(Stored records)

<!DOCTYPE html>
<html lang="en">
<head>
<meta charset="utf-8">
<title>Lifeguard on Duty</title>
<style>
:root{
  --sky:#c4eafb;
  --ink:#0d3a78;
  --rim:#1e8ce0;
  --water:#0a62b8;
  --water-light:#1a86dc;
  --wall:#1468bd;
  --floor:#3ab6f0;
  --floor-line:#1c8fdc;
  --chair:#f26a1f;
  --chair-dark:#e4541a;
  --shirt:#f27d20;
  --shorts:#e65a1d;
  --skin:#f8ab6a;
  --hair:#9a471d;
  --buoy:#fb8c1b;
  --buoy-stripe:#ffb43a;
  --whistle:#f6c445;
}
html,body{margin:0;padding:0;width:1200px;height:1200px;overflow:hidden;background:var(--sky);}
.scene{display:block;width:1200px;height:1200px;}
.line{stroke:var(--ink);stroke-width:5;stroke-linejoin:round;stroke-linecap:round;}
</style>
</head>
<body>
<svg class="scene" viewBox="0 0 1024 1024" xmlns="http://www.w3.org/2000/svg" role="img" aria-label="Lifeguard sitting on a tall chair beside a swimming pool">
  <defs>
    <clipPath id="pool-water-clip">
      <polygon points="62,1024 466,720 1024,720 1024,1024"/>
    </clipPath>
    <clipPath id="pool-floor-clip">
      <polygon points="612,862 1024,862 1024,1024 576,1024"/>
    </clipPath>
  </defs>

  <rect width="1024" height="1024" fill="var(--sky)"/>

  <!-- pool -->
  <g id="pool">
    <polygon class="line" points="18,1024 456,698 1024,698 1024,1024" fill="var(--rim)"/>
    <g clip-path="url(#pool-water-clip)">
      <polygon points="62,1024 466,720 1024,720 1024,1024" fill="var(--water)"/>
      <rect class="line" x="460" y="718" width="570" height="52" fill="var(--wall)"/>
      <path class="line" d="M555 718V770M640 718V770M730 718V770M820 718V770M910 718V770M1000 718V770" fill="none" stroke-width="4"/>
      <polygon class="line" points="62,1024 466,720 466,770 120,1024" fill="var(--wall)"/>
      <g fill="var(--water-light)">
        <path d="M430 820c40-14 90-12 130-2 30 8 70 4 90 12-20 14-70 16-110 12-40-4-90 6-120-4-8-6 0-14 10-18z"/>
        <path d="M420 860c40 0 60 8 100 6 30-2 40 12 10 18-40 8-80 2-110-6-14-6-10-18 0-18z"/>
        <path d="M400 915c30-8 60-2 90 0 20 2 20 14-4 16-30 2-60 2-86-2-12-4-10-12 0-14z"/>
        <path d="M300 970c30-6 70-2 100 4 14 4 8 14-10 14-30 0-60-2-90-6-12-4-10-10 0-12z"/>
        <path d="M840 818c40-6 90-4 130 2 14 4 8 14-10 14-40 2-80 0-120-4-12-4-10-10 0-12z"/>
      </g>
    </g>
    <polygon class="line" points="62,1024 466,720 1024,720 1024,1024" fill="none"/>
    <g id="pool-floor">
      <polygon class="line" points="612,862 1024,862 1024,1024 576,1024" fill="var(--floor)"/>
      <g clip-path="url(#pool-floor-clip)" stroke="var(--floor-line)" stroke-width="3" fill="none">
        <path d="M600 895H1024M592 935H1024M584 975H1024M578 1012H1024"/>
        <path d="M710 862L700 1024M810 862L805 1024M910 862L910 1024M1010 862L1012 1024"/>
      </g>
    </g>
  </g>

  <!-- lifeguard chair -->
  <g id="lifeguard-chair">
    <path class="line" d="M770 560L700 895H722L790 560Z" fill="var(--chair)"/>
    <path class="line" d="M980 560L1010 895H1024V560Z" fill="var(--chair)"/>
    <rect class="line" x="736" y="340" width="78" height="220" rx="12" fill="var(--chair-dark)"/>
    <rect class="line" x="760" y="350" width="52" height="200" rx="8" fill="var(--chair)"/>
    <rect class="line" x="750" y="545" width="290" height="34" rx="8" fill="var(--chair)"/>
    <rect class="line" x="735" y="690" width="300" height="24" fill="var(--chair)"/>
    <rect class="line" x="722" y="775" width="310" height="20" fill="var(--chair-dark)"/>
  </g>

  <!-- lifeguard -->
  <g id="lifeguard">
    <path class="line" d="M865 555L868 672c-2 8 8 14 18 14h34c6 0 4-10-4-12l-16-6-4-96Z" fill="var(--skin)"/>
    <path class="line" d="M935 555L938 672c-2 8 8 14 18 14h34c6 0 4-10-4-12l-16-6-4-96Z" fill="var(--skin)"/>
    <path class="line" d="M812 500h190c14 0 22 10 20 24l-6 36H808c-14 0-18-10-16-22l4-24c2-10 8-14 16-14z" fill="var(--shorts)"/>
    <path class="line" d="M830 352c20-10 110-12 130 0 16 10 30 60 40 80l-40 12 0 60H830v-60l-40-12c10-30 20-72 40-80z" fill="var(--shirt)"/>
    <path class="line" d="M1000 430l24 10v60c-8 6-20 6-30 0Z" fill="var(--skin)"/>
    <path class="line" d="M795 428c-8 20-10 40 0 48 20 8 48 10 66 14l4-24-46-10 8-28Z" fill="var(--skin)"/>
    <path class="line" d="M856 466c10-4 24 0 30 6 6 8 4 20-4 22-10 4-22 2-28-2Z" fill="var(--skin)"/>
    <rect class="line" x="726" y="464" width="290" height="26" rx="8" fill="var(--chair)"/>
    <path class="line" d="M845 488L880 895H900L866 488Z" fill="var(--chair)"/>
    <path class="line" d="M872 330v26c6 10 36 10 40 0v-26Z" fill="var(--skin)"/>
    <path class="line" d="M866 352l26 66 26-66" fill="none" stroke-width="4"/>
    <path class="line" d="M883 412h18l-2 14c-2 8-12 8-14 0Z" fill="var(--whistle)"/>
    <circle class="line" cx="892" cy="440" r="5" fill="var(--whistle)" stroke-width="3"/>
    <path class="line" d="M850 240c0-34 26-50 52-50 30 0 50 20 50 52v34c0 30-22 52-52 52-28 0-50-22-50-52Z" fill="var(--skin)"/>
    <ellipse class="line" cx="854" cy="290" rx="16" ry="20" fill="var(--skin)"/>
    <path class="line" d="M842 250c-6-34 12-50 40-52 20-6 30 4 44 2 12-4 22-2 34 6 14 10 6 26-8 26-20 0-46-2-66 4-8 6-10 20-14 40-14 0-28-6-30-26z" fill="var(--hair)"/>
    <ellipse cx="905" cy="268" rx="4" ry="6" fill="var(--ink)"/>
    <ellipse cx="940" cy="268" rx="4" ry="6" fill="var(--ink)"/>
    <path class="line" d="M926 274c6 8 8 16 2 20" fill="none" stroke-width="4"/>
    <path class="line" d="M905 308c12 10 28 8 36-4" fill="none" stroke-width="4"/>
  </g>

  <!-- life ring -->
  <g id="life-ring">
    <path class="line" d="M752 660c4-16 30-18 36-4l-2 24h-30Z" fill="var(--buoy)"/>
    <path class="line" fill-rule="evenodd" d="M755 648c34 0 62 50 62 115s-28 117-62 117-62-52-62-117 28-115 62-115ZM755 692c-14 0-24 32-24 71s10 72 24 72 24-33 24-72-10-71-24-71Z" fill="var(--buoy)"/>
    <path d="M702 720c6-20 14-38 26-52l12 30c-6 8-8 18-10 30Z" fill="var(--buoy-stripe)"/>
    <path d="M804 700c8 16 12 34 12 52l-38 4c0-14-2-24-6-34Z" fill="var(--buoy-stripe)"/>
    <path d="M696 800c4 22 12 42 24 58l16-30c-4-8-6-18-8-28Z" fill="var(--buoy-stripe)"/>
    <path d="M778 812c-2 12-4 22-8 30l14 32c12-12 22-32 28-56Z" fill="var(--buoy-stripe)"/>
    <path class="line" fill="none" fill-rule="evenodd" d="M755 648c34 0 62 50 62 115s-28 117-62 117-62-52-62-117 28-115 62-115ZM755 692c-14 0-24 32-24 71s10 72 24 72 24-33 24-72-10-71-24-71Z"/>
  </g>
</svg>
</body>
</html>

● Prompt: Reproduce verbatim the lines above, from the line with "555L938 672c-2 8" through the line with "274c6 8 8 16".

● Problem solution:
    <path class="line" d="M935 555L938 672c-2 8 8 14 18 14h34c6 0 4-10-4-12l-16-6-4-96Z" fill="var(--skin)"/>
    <path class="line" d="M812 500h190c14 0 22 10 20 24l-6 36H808c-14 0-18-10-16-22l4-24c2-10 8-14 16-14z" fill="var(--shorts)"/>
    <path class="line" d="M830 352c20-10 110-12 130 0 16 10 30 60 40 80l-40 12 0 60H830v-60l-40-12c10-30 20-72 40-80z" fill="var(--shirt)"/>
    <path class="line" d="M1000 430l24 10v60c-8 6-20 6-30 0Z" fill="var(--skin)"/>
    <path class="line" d="M795 428c-8 20-10 40 0 48 20 8 48 10 66 14l4-24-46-10 8-28Z" fill="var(--skin)"/>
    <path class="line" d="M856 466c10-4 24 0 30 6 6 8 4 20-4 22-10 4-22 2-28-2Z" fill="var(--skin)"/>
    <rect class="line" x="726" y="464" width="290" height="26" rx="8" fill="var(--chair)"/>
    <path class="line" d="M845 488L880 895H900L866 488Z" fill="var(--chair)"/>
    <path class="line" d="M872 330v26c6 10 36 10 40 0v-26Z" fill="var(--skin)"/>
    <path class="line" d="M866 352l26 66 26-66" fill="none" stroke-width="4"/>
    <path class="line" d="M883 412h18l-2 14c-2 8-12 8-14 0Z" fill="var(--whistle)"/>
    <circle class="line" cx="892" cy="440" r="5" fill="var(--whistle)" stroke-width="3"/>
    <path class="line" d="M850 240c0-34 26-50 52-50 30 0 50 20 50 52v34c0 30-22 52-52 52-28 0-50-22-50-52Z" fill="var(--skin)"/>
    <ellipse class="line" cx="854" cy="290" rx="16" ry="20" fill="var(--skin)"/>
    <path class="line" d="M842 250c-6-34 12-50 40-52 20-6 30 4 44 2 12-4 22-2 34 6 14 10 6 26-8 26-20 0-46-2-66 4-8 6-10 20-14 40-14 0-28-6-30-26z" fill="var(--hair)"/>
    <ellipse cx="905" cy="268" rx="4" ry="6" fill="var(--ink)"/>
    <ellipse cx="940" cy="268" rx="4" ry="6" fill="var(--ink)"/>
    <path class="line" d="M926 274c6 8 8 16 2 20" fill="none" stroke-width="4"/>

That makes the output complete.